Source texts of formatted documents

/---

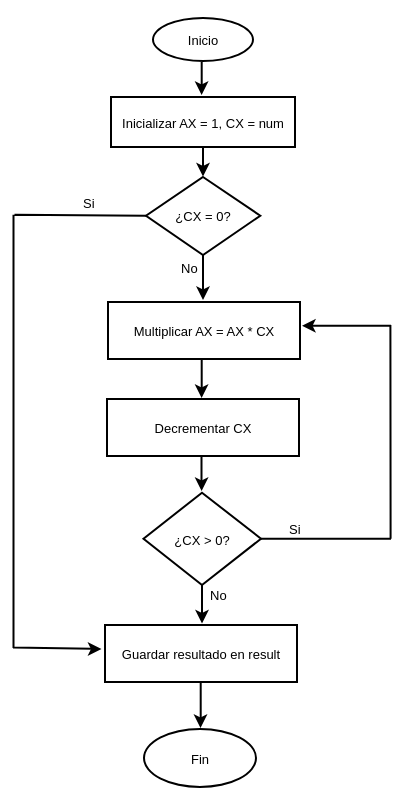
<!DOCTYPE html>
<html lang="es">
<head>
<meta charset="utf-8">
<title>Diagrama de flujo</title>
<style>
:root { --ink: #000; --paper: #fff; }
* { box-sizing: border-box; }
html, body { margin: 0; background: var(--paper); }
.flowchart {
  position: relative;
  width: 404px;
  height: 804px;
  overflow: hidden;
  background: var(--paper);
  color: var(--ink);
  font: 13px/16px "Liberation Sans", Arial, sans-serif;
}
.connectors { position: absolute; left: 0; top: 0; }
.connectors .line, .connectors .decision { fill: none; stroke: var(--ink); stroke-width: 2; }
.connectors .decision { fill: var(--paper); stroke-miterlimit: 10; }
.node {
  position: absolute;
  display: flex;
  align-items: center;
  justify-content: center;
  padding-top: 2px;
  white-space: nowrap;
}
.process, .terminal { border: 2px solid var(--ink); background: var(--paper); }
.terminal { border-radius: 50%; }
.start { left: 152px; top: 17px; width: 102px; height: 45px; }
.init { left: 110px; top: 96px; width: 186px; height: 52px; padding-top: 3px; }
.is-zero { left: 146px; top: 177px; width: 114px; height: 78px; }
.multiply { left: 107px; top: 301px; width: 194px; height: 59px; }
.decrement { left: 106px; top: 398px; width: 194px; height: 59px; }
.is-positive { left: 143px; top: 493px; width: 118px; height: 92px; padding-top: 3px; }
.store { left: 104px; top: 624px; width: 194px; height: 59px; }
.end { left: 143px; top: 728px; width: 114px; height: 60px; padding-top: 3px; }
.branch { position: absolute; white-space: nowrap; }
.zero-yes { left: 83px; top: 196px; }
.zero-no { left: 181px; top: 261px; }
.positive-yes { left: 289px; top: 522px; }
.positive-no { left: 210px; top: 588px; }
</style>
</head>
<body>
<main class="flowchart">
  <svg class="connectors" width="404" height="804" viewBox="0 0 404 804" aria-hidden="true">
    <defs>
      <path id="arrowhead" d="M0 0L-7 -14L0 -10.5L7 -14Z"/>
    </defs>
    <path class="line" d="M201.7 62V86M203 148V168M203 255V290M201.7 360V388M201.5 457V481M202 585V614M200.7 683V718"/>
    <use href="#arrowhead" x="201.6" y="95"/>
    <use href="#arrowhead" x="203" y="176.5"/>
    <use href="#arrowhead" x="203" y="300"/>
    <use href="#arrowhead" x="201.6" y="398"/>
    <use href="#arrowhead" x="201.6" y="491"/>
    <use href="#arrowhead" x="202" y="623.5"/>
    <use href="#arrowhead" x="200.5" y="728"/>
    <path class="line" d="M146 215.7L14.5 214.8M13.5 214.8V648M13 647.6L92 648.8"/>
    <use href="#arrowhead" transform="translate(101.5 649) rotate(-90)"/>
    <path class="line" d="M261 538.7H391M390.6 538.7L390.4 325M391 325.7H311"/>
    <use href="#arrowhead" transform="translate(302 325.7) rotate(90)"/>
    <polygon class="decision" points="203,177 260.3,215.7 203,255 146,215.7"/>
    <polygon class="decision" points="202,492.7 261,538.7 202,585 143.5,538.7"/>
  </svg>

  <div class="node terminal start">Inicio</div>
  <div class="node process init">Inicializar AX = 1, CX = num</div>
  <div class="node is-zero">¿CX = 0?</div>
  <div class="node process multiply">Multiplicar AX = AX * CX</div>
  <div class="node process decrement">Decrementar CX</div>
  <div class="node is-positive">¿CX &gt; 0?</div>
  <div class="node process store">Guardar resultado en result</div>
  <div class="node terminal end">Fin</div>

  <span class="branch zero-yes">Si</span>
  <span class="branch zero-no">No</span>
  <span class="branch positive-yes">Si</span>
  <span class="branch positive-no">No</span>
</main>
</body>
</html>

\---

Goal of the exercise: Every line above carrying the word "stroke" needs to be shown.

Written solution:
.connectors .line, .connectors .decision { fill: none; stroke: var(--ink); stroke-width: 2; }
.connectors .decision { fill: var(--paper); stroke-miterlimit: 10; }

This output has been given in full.